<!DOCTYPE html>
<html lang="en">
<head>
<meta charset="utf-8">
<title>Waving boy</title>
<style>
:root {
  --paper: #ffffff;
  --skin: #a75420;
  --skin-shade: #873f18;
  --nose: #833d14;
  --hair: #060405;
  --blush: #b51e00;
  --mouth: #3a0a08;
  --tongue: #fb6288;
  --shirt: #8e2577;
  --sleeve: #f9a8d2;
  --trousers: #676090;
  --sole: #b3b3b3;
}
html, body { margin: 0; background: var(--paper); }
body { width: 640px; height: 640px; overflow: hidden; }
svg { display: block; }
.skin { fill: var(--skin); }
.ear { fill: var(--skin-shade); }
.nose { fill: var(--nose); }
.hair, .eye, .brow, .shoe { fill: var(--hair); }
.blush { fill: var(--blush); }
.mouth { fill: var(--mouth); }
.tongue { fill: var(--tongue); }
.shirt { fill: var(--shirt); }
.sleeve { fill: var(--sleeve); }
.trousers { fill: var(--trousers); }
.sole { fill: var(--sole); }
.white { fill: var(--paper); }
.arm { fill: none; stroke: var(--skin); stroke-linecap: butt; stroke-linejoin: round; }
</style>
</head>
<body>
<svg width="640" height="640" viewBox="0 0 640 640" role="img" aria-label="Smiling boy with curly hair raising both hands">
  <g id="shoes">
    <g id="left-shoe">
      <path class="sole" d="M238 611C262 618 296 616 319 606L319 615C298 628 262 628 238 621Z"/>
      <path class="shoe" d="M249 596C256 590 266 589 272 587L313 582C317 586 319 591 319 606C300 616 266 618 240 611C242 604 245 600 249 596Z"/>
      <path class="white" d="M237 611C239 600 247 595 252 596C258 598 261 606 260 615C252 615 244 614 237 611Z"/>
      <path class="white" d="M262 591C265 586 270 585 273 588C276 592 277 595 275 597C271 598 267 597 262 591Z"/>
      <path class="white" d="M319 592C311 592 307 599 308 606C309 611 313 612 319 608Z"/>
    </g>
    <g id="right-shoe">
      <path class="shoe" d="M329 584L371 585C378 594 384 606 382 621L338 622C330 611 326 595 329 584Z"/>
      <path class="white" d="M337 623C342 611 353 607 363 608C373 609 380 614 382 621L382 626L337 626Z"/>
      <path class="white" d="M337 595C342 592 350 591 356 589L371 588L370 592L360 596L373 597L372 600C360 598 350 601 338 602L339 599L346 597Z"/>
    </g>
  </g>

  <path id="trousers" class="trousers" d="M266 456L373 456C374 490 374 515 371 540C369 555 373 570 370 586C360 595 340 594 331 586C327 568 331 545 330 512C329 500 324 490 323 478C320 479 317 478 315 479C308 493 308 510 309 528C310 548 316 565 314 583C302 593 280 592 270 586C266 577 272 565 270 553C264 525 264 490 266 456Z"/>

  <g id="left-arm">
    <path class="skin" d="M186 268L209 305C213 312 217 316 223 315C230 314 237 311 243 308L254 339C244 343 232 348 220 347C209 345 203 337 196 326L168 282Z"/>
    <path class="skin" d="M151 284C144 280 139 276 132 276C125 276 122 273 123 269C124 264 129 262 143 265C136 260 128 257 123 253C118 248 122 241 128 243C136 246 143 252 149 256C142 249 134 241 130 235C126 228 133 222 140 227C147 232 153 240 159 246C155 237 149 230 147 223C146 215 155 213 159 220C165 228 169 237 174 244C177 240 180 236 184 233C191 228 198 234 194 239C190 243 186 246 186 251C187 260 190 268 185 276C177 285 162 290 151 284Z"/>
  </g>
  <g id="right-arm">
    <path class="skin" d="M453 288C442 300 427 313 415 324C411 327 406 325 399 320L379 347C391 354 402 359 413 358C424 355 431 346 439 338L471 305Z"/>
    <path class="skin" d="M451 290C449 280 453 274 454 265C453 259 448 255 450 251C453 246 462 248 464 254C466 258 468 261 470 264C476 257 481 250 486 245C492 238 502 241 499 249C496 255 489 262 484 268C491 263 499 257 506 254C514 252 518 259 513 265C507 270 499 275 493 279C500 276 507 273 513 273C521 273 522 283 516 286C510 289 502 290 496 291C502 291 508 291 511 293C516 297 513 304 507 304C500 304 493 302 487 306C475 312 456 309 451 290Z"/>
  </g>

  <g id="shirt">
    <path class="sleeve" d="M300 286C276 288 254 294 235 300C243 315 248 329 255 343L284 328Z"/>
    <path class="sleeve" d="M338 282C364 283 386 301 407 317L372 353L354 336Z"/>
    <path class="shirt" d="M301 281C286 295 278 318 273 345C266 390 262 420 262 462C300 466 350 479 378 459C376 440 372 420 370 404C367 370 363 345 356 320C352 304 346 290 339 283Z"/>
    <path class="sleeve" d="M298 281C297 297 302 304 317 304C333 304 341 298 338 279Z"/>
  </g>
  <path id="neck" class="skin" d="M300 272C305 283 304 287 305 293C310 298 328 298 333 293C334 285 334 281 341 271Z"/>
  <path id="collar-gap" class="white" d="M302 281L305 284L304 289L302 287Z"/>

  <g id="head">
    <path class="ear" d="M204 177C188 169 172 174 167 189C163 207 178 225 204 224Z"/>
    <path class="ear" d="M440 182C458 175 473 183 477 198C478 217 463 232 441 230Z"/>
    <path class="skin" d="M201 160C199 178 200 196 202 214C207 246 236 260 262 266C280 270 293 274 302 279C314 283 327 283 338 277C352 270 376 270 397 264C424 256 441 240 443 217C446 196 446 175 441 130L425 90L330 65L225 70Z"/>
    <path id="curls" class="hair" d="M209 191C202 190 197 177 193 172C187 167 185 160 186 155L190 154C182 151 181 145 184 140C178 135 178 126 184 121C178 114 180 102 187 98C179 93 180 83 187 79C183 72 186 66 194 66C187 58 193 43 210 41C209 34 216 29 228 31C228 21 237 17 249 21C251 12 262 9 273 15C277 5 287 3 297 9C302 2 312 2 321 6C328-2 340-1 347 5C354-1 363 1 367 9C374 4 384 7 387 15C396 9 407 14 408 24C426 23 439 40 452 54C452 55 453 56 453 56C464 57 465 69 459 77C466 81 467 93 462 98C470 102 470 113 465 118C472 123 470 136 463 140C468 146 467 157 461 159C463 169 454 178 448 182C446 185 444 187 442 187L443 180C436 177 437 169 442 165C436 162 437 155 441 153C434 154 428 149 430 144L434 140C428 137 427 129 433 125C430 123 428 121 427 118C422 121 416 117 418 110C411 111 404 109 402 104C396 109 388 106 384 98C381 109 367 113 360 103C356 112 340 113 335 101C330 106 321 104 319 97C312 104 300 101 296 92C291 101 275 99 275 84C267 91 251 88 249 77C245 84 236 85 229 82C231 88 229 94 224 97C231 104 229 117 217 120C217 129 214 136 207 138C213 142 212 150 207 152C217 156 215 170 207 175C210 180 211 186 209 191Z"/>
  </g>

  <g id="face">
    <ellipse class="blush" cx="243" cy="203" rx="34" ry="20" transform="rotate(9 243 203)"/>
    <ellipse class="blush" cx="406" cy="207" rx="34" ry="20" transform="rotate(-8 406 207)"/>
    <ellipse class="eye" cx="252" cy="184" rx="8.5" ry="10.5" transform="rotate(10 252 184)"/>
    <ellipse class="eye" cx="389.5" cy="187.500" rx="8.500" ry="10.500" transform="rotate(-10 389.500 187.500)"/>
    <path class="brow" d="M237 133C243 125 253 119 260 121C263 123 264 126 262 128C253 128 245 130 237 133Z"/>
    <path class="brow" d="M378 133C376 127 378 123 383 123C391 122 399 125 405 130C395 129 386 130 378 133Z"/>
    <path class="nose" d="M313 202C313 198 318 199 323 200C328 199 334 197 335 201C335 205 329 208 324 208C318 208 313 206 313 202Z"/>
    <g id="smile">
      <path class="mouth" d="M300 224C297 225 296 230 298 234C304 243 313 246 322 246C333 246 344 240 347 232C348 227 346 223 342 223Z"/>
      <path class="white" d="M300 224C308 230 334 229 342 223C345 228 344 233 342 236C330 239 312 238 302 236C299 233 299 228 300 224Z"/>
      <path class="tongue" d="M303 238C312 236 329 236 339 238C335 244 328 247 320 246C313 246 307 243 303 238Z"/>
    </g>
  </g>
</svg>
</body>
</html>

--------

Your goal: Please output the lines of the listing above that fall in the stretch from the one with "--tongue: #fb6288;" through the one with "611C239 600 247", exactly and only those.

Solution below:
  --tongue: #fb6288;
  --shirt: #8e2577;
  --sleeve: #f9a8d2;
  --trousers: #676090;
  --sole: #b3b3b3;
}
html, body { margin: 0; background: var(--paper); }
body { width: 640px; height: 640px; overflow: hidden; }
svg { display: block; }
.skin { fill: var(--skin); }
.ear { fill: var(--skin-shade); }
.nose { fill: var(--nose); }
.hair, .eye, .brow, .shoe { fill: var(--hair); }
.blush { fill: var(--blush); }
.mouth { fill: var(--mouth); }
.tongue { fill: var(--tongue); }
.shirt { fill: var(--shirt); }
.sleeve { fill: var(--sleeve); }
.trousers { fill: var(--trousers); }
.sole { fill: var(--sole); }
.white { fill: var(--paper); }
.arm { fill: none; stroke: var(--skin); stroke-linecap: butt; stroke-linejoin: round; }
</style>
</head>
<body>
<svg width="640" height="640" viewBox="0 0 640 640" role="img" aria-label="Smiling boy with curly hair raising both hands">
  <g id="shoes">
    <g id="left-shoe">
      <path class="sole" d="M238 611C262 618 296 616 319 606L319 615C298 628 262 628 238 621Z"/>
      <path class="shoe" d="M249 596C256 590 266 589 272 587L313 582C317 586 319 591 319 606C300 616 266 618 240 611C242 604 245 600 249 596Z"/>
      <path class="white" d="M237 611C239 600 247 595 252 596C258 598 261 606 260 615C252 615 244 614 237 611Z"/>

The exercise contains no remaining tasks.